Comparatively, Sunday is the one day where there is usually the most limited parental or adult availability, and thus supervision in most households. This is because most are usually either in church, shopping, or any other external preparations, for the coming week. This is when the young ones who mostly elect to stay behind, take advantage to ‘play adults.’
Upon that realization, I decided to question further. “Do you guys have protected sex? How many sexual partners do each of you have?” At this point, they had lost all shyness and were answering me with all manner of bravado. “Protected sex is for amateurs,” they said, without knowing that they were the real amateurs and at best, misinformed. They also went on to brag about the different ‘escapades’ they have each had with multiple partners. I know some were lying, but there is always some form of truth.
It is no wonder I was not really shocked when the new HIV infection statistics were reported yesterday evening, on Tv. 15-28-year olds accounted for more than half of the new infections in 2020, Nairobi being one of the most affected counties. This is according to the National Aids Control Council (NACC).
Based on my guests’ answers, it was only natural that they also knew nothing about the HIV stats in the country. I immediately took it upon myself to show them the 2019 stats through my phone. They were shocked.
I know that they will not necessarily abstain from sex. However, I sure do hope that those stats will be enough to hinder them from unprotected sex.
In conclusion, I think parents and adults need to do more. Not only in terms of supervision, but also guidance. I know in ‘my days’ sex was a taboo topic, but it is time we embrace it. The risks of not embracing the topic far outweigh the discomfort.

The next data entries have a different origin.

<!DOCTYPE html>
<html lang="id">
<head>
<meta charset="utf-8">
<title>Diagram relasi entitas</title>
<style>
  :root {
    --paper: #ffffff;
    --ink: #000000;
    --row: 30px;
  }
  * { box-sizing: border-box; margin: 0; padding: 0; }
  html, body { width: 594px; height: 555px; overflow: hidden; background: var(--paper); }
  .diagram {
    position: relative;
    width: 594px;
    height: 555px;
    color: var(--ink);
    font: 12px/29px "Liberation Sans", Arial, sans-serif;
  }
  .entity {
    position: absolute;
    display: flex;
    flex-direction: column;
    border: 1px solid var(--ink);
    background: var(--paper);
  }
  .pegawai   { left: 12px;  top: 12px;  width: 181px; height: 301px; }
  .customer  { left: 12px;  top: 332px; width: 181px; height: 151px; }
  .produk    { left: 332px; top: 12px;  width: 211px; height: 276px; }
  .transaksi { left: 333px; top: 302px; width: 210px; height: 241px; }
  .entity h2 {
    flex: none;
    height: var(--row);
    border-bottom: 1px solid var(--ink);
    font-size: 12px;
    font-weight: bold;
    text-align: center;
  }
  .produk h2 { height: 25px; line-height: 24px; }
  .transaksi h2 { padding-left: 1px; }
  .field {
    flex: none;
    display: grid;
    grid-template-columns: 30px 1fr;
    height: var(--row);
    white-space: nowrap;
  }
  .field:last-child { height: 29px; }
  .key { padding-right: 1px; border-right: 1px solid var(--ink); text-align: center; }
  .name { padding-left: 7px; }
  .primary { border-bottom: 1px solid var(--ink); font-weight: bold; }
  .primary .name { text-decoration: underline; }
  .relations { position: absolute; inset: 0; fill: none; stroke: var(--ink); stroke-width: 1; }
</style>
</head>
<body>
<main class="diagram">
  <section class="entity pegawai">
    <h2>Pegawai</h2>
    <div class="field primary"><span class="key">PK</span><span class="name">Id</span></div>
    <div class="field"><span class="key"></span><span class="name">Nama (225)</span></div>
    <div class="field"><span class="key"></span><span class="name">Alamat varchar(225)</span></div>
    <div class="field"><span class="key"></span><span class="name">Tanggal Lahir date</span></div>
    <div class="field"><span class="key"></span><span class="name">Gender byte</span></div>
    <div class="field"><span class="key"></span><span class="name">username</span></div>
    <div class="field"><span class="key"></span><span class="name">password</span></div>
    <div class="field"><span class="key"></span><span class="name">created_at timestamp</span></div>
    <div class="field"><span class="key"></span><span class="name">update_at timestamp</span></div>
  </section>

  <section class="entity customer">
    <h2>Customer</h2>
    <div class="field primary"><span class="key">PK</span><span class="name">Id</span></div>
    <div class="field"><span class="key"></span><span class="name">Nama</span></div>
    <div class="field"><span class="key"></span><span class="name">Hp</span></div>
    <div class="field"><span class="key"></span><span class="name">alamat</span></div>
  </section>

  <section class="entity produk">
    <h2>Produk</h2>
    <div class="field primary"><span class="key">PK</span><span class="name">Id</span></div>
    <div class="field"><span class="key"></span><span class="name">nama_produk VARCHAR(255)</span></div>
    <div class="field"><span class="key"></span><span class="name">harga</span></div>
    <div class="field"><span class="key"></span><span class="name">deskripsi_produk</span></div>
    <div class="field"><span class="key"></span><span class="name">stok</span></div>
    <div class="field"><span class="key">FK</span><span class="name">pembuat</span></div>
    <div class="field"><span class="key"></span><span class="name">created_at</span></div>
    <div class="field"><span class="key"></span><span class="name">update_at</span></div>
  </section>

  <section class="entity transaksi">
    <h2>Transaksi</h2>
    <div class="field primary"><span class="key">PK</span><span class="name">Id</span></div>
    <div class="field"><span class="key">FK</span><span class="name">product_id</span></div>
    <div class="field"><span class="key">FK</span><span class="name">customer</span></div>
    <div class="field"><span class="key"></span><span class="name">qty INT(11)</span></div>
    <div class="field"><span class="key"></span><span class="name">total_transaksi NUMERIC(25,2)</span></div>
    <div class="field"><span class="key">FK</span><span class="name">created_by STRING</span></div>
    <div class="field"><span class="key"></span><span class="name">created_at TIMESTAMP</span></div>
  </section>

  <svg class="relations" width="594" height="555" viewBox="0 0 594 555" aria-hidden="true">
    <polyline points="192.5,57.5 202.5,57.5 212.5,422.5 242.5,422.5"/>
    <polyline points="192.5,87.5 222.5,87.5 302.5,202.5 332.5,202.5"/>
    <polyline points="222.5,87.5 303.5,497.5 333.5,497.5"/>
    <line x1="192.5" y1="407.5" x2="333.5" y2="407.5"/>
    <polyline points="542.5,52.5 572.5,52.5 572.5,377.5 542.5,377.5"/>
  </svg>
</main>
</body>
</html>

Liz Otaye is a Strategic Partnerships Specialist based in Nairobi; Kenya.